▶ Task objective
Say how many of the lines below include the word "filter", and write nothing else.
##### Materials provided #####
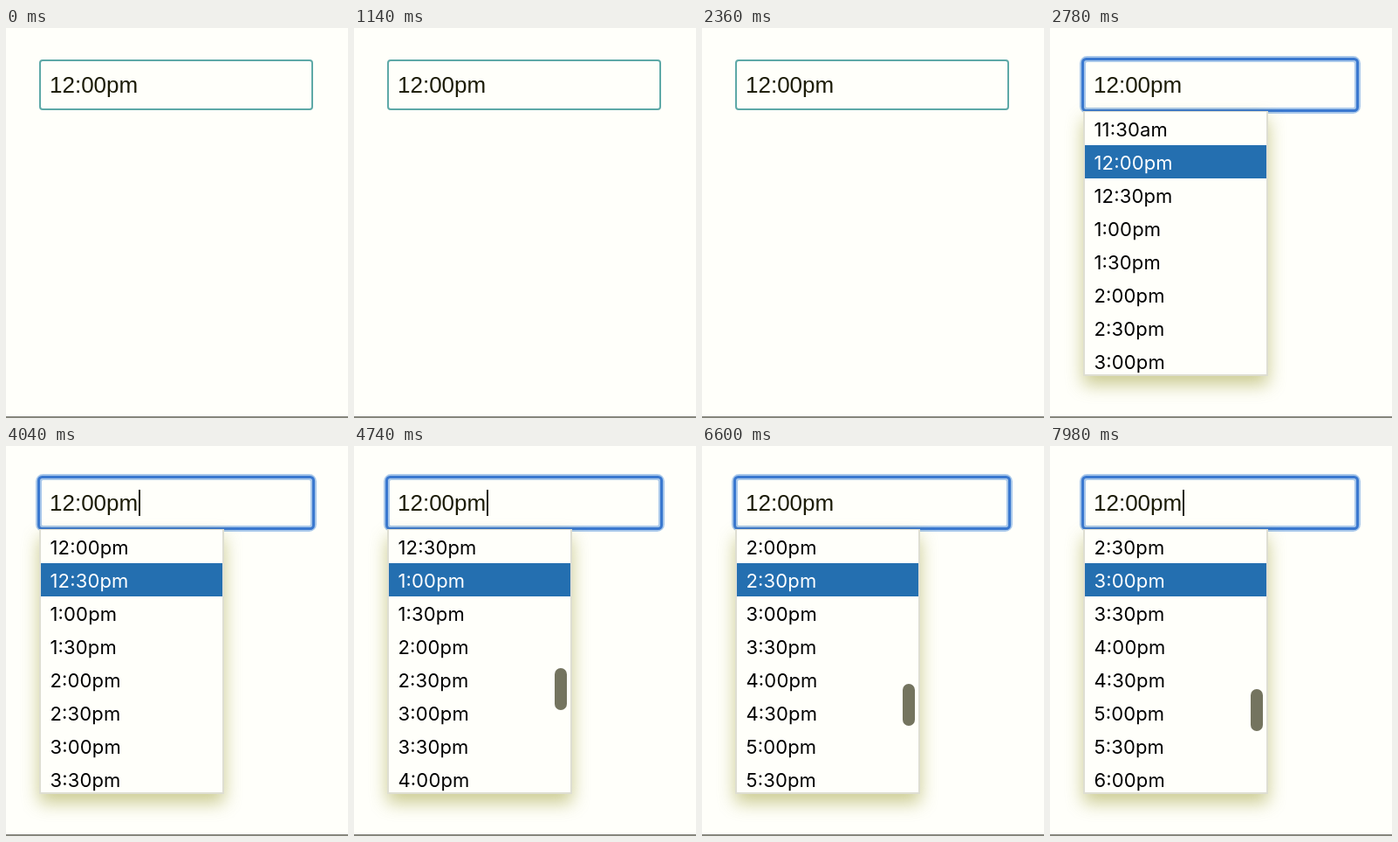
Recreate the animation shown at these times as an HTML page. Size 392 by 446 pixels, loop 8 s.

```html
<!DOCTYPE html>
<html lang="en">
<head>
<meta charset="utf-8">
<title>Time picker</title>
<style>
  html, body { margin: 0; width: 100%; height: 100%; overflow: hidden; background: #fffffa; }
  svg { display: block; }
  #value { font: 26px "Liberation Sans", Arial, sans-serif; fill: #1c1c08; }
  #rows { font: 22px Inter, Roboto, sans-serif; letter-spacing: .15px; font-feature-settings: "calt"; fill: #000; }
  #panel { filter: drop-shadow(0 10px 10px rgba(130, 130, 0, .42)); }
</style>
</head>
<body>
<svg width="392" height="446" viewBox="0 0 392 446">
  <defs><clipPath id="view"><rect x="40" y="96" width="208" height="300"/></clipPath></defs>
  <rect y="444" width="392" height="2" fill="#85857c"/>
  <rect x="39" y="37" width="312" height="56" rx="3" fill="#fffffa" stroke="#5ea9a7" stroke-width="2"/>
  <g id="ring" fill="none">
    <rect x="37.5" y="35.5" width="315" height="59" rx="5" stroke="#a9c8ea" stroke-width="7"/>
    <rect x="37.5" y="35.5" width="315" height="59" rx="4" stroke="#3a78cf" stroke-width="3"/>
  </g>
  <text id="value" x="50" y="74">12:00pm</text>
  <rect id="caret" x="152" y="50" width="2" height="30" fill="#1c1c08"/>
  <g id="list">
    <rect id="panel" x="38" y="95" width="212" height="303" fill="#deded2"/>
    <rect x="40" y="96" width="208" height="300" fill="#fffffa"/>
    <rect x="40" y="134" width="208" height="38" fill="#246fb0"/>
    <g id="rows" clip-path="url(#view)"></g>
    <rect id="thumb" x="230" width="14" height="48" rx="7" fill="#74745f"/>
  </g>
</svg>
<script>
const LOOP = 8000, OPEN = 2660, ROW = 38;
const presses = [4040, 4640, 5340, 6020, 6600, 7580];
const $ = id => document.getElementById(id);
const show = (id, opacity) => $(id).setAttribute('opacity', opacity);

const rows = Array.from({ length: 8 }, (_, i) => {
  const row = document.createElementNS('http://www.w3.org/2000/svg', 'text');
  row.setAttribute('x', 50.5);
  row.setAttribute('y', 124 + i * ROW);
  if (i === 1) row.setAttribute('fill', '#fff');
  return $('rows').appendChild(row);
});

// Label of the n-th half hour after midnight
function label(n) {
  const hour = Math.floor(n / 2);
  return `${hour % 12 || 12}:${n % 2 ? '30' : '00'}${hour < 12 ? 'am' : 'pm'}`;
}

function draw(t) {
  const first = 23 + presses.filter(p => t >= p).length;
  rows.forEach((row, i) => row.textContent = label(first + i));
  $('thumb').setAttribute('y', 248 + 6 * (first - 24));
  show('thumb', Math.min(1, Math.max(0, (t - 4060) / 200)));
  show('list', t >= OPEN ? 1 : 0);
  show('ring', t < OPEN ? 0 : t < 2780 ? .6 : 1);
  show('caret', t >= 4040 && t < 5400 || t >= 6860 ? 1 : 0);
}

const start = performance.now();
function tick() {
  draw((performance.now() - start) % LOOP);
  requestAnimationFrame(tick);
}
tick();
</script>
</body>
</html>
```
#####
##### Materials provided #####
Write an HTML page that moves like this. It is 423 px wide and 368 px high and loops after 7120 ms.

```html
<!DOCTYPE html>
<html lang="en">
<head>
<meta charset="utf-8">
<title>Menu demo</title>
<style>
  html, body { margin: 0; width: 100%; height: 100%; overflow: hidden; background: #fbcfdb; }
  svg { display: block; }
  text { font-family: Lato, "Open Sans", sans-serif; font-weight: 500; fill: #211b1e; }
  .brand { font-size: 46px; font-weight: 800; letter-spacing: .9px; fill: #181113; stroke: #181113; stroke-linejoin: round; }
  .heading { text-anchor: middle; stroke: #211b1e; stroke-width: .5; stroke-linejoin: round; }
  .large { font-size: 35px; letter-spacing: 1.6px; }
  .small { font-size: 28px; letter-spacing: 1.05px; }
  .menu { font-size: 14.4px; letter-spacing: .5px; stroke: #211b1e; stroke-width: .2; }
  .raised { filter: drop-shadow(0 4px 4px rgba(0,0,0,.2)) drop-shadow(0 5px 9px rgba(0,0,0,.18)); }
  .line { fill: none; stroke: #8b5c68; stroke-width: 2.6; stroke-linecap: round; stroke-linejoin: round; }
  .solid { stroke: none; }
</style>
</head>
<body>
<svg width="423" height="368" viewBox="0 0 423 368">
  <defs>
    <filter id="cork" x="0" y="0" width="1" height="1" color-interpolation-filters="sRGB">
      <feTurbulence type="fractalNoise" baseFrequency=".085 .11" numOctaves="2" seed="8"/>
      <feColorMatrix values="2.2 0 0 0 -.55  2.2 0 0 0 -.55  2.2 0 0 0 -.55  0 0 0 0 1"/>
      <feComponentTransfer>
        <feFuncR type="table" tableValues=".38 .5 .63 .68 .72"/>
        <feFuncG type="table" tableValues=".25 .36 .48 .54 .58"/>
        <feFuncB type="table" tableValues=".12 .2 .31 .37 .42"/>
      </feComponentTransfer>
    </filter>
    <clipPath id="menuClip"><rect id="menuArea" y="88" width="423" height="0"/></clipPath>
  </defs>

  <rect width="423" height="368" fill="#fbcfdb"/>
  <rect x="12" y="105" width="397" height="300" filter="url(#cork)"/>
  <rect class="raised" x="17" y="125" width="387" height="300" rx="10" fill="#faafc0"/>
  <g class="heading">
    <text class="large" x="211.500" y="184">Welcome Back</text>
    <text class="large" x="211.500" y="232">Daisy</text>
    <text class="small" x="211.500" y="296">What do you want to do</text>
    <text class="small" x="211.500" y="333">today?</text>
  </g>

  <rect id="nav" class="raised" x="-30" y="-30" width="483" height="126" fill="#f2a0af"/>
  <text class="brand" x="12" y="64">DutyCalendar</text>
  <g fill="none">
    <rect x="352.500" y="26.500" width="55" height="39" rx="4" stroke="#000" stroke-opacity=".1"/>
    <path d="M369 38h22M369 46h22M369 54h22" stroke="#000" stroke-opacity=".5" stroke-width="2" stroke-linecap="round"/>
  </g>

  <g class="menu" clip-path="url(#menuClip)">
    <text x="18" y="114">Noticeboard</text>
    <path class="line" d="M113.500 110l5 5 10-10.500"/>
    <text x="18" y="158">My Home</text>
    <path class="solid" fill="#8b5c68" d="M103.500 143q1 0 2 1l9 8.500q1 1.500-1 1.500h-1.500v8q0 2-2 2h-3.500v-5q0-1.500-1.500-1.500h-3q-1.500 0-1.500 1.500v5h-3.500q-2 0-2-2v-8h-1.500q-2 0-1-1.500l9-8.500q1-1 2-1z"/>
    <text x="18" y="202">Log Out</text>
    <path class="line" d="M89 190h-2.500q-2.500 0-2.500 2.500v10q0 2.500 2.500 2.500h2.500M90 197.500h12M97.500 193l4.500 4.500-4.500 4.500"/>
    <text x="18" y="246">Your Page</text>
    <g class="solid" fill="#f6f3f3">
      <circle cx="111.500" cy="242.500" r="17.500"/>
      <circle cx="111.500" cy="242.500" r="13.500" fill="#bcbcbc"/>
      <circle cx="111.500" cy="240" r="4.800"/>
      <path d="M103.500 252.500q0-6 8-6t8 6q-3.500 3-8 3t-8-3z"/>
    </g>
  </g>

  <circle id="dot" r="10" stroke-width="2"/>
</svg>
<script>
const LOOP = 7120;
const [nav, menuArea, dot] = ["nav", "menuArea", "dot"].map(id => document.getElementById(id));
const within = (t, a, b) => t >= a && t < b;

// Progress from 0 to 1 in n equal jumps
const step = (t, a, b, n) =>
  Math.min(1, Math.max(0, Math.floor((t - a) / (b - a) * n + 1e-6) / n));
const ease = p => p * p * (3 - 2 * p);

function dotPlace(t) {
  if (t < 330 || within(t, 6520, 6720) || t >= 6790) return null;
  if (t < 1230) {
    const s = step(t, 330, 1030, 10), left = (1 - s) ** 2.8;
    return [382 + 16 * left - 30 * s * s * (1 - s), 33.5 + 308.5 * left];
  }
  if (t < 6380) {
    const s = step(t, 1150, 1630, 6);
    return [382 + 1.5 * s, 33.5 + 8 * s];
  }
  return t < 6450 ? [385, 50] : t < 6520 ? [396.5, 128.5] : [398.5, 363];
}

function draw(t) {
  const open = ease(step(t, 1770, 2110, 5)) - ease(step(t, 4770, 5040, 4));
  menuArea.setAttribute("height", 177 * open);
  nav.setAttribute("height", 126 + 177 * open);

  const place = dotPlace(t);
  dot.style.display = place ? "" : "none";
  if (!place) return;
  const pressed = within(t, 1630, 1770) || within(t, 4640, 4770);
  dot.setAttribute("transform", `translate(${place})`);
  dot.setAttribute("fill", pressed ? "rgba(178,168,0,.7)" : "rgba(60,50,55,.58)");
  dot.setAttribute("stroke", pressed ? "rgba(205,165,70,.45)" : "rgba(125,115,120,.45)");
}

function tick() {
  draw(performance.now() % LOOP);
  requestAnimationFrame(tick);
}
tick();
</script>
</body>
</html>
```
#####
▶ Response area
6